● Problem details
For the word "html", copy every line of the material that includes it.
= = =
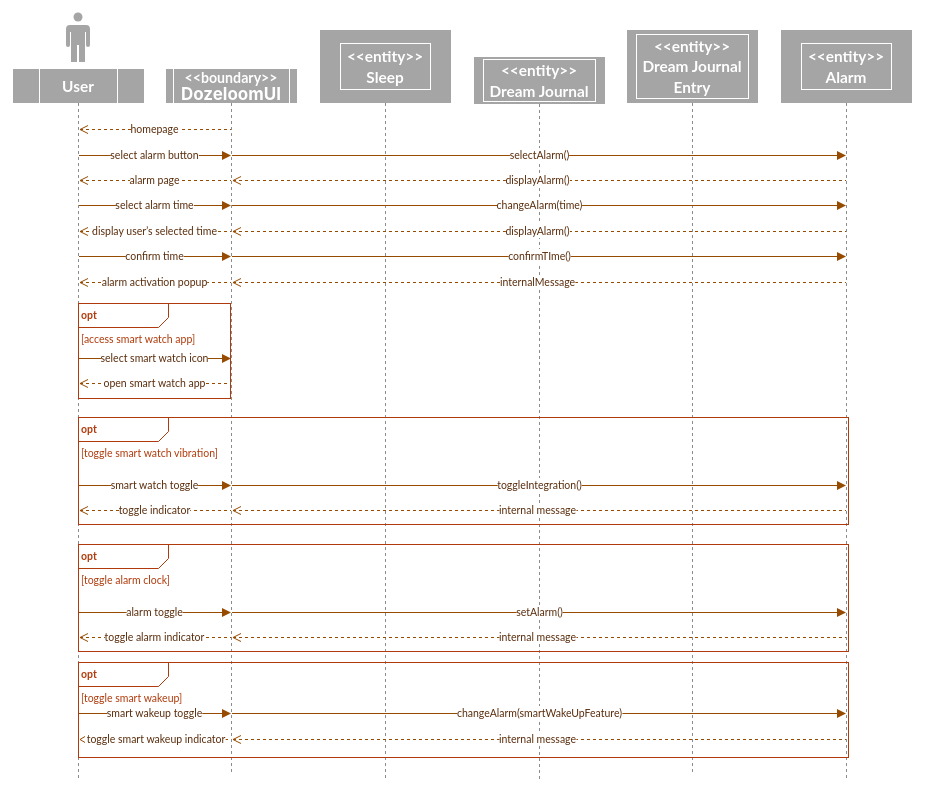
<!DOCTYPE html>
<html lang="en">
<head>
<meta charset="utf-8">
<title>Alarm sequence diagram</title>
<style>
:root {
  --paper: #ffffff;
  --head: #a5a5a5;
  --lifeline: #8c8c8c;
  --arrow: #964b00;
  --label: #5a2d0c;
  --frame: #b03a0b;
}
*, *::before { box-sizing: border-box; margin: 0; padding: 0; }
html, body { width: 925px; height: 793px; overflow: hidden; background: var(--paper); }
.diagram { position: relative; width: 925px; height: 793px; overflow: hidden; font-family: Lato, "Open Sans", sans-serif; }
.connectors { position: absolute; left: 0; top: 0; display: block; }
.actor { fill: var(--head); }
.lifelines { stroke: var(--lifeline); stroke-dasharray: 3 3; }
.frames { fill: none; stroke: var(--frame); }
.call { fill: var(--arrow); }
.call-line { stroke: var(--arrow); }
.reply { fill: none; stroke: var(--arrow); }
.dashed { stroke-dasharray: 3 3; }

.participant {
  position: absolute; left: var(--x); top: var(--y); width: 131px; height: var(--h); padding-right: 1px;
  display: flex; flex-direction: column; align-items: center; justify-content: center;
  background: var(--head); color: var(--paper);
  font-size: 15.4px; font-weight: 700; line-height: 20.5px; text-align: center; white-space: nowrap;
}
.participant::before {
  content: ""; position: absolute; inset: var(--inset-y) var(--inset-x);
  border: 1px solid var(--paper);
}
.participant span { position: relative; }
.short { --inset-y: 13px; --inset-x: 20px; }
.compact { --inset-y: 2px; --inset-x: 9px; }
.tall { --inset-y: 4px; --inset-x: 9px; }
.bars { --inset-y: 0; --inset-x: 26px; }
.bars::before { border-width: 0 1px; }
.boundary { --inset-x: 7px; line-height: 16px; }
.boundary .stereotype { font-size: 14.2px; }
.boundary .title { font-family: Inter, sans-serif; font-size: 17px; font-weight: 700; }

.message {
  position: absolute; top: calc(var(--y) - 7px); transform: translateX(-50%);
  background: var(--paper); color: var(--label);
  font-size: 10.5px; line-height: 14px; white-space: nowrap; list-style: none;
}
.user-side { left: 154.5px; }
.user-side.long { left: 156px; }
.system-side { left: 539.5px; }
.system-side.returned { left: 537.5px; }
.option {
  position: absolute; left: 81px; top: var(--y);
  display: flex; flex-direction: column; gap: 10px; padding-top: 5px;
  color: var(--frame); font-size: 10.5px; line-height: 14px; white-space: nowrap;
}
</style>
</head>
<body>
<main class="diagram">
  <svg class="connectors" width="925" height="793" viewBox="0 0 925 793" aria-hidden="true">
    <defs>
      <path id="call-head" d="M-9-4.5 0 0-9 4.5Z"/>
      <path id="reply-head" d="M8-4 0 0 8 4"/>
      <g id="user-call" class="call"><path class="call-line" d="M79 0H224"/><use href="#call-head" x="231"/></g>
      <g id="user-reply" class="reply"><path class="dashed" d="M80 0H231"/><use href="#reply-head" x="80"/></g>
      <g id="system-call" class="call"><path class="call-line" d="M232 0H839"/><use href="#call-head" x="846"/></g>
      <g id="system-reply" class="reply"><path class="dashed" d="M233 0H846"/><use href="#reply-head" x="233"/></g>
      <path id="option-tab" d="M168.5 0V14L158.5 24H78.5"/>
    </defs>

    <g class="actor">
      <circle cx="78" cy="17" r="4.5"/>
      <path d="M70 25H86Q90 25 90 29V45Q90 47 88 47T86 45V32H85V62H79V45H77V62H71V32H70V45Q70 47 68 47T66 45V29Q66 25 70 25Z"/>
    </g>

    <g class="lifelines">
      <path d="M78.5 103V779M231.5 103V773M385.5 103V779M539.5 104V779M692.5 103V773M846.5 103V779"/>
    </g>

    <g class="frames">
      <rect x="78.5" y="303.5" width="152" height="95"/>
      <rect x="78.5" y="417.5" width="770" height="107"/>
      <rect x="78.5" y="544.5" width="770" height="107"/>
      <rect x="78.5" y="662.5" width="770" height="95"/>
      <use href="#option-tab" y="303.5"/>
      <use href="#option-tab" y="417.5"/>
      <use href="#option-tab" y="544.5"/>
      <use href="#option-tab" y="662.5"/>
    </g>

    <g class="arrows">
      <use href="#user-reply" y="129.5"/>
      <use href="#user-call" y="155.5"/><use href="#system-call" y="155.5"/>
      <use href="#user-reply" y="180.5"/><use href="#system-reply" y="180.5"/>
      <use href="#user-call" y="205.5"/><use href="#system-call" y="205.5"/>
      <use href="#user-reply" y="231.5"/><use href="#system-reply" y="231.5"/>
      <use href="#user-call" y="256.5"/><use href="#system-call" y="256.5"/>
      <use href="#user-reply" y="282.5"/><use href="#system-reply" y="282.5"/>
      <use href="#user-call" y="358.5"/>
      <use href="#user-reply" y="383.5"/>
      <use href="#user-call" y="485.5"/><use href="#system-call" y="485.5"/>
      <use href="#user-reply" y="510.5"/><use href="#system-reply" y="510.5"/>
      <use href="#user-call" y="612.5"/><use href="#system-call" y="612.5"/>
      <use href="#user-reply" y="637.5"/><use href="#system-reply" y="637.5"/>
      <use href="#user-call" y="713.5"/><use href="#system-call" y="713.5"/>
      <g class="reply"><path class="dashed" d="M225 739.5H231"/><path d="M85 736.5 80 739.5 85 742.5"/></g>
      <use href="#system-reply" y="739.5"/>
    </g>
  </svg>

  <header class="participants">
    <div class="participant bars" style="--x:13px;--y:69px;--h:34px"><span>User</span></div>
    <div class="participant bars boundary" style="--x:166px;--y:69px;--h:34px"><span class="stereotype">&lt;&lt;boundary&gt;&gt;</span><span class="title">DozeloomUI</span></div>
    <div class="participant short" style="--x:320px;--y:30px;--h:73px"><span>&lt;&lt;entity&gt;&gt;</span><span>Sleep</span></div>
    <div class="participant compact" style="--x:474px;--y:57px;--h:47px"><span>&lt;&lt;entity&gt;&gt;</span><span>Dream Journal</span></div>
    <div class="participant tall" style="--x:627px;--y:30px;--h:73px"><span>&lt;&lt;entity&gt;&gt;</span><span>Dream Journal</span><span>Entry</span></div>
    <div class="participant short" style="--x:781px;--y:30px;--h:73px"><span>&lt;&lt;entity&gt;&gt;</span><span>Alarm</span></div>
  </header>

  <section class="options">
    <div class="option" style="--y:303px"><b>opt</b><span>[access smart watch app]</span></div>
    <div class="option" style="--y:417px"><b>opt</b><span>[toggle smart watch vibration]</span></div>
    <div class="option" style="--y:544px"><b>opt</b><span>[toggle alarm clock]</span></div>
    <div class="option" style="--y:662px"><b>opt</b><span>[toggle smart wakeup]</span></div>
  </section>

  <ol class="messages">
    <li class="message user-side" style="--y:129px">homepage</li>
    <li class="message user-side" style="--y:155px">select alarm button</li>
    <li class="message system-side" style="--y:155px">selectAlarm()</li>
    <li class="message system-side returned" style="--y:180px">displayAlarm()</li>
    <li class="message user-side" style="--y:180px">alarm page</li>
    <li class="message user-side" style="--y:205px">select alarm time</li>
    <li class="message system-side" style="--y:205px">changeAlarm(time)</li>
    <li class="message system-side returned" style="--y:231px">displayAlarm()</li>
    <li class="message user-side" style="--y:231px">display user’s selected time</li>
    <li class="message user-side" style="--y:256px">confirm time</li>
    <li class="message system-side" style="--y:256px">confirmTIme()</li>
    <li class="message system-side returned" style="--y:282px">internalMessage</li>
    <li class="message user-side" style="--y:282px">alarm activation popup</li>
    <li class="message user-side" style="--y:358px">select smart watch icon</li>
    <li class="message user-side" style="--y:383px">open smart watch app</li>
    <li class="message user-side" style="--y:485px">smart watch toggle</li>
    <li class="message system-side" style="--y:485px">toggleIntegration()</li>
    <li class="message system-side returned" style="--y:510px">internal message</li>
    <li class="message user-side" style="--y:510px">toggle indicator</li>
    <li class="message user-side" style="--y:612px">alarm toggle</li>
    <li class="message system-side" style="--y:612px">setAlarm()</li>
    <li class="message system-side returned" style="--y:637px">internal message</li>
    <li class="message user-side" style="--y:637px">toggle alarm indicator</li>
    <li class="message user-side" style="--y:713px">smart wakeup toggle</li>
    <li class="message system-side" style="--y:713px">changeAlarm(smartWakeUpFeature)</li>
    <li class="message system-side returned" style="--y:739px">internal message</li>
    <li class="message user-side long" style="--y:739px">toggle smart wakeup indicator</li>
  </ol>
</main>
</body>
</html>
= = =
● Answer space
<!DOCTYPE html>
<html lang="en">
html, body { width: 925px; height: 793px; overflow: hidden; background: var(--paper); }
</html>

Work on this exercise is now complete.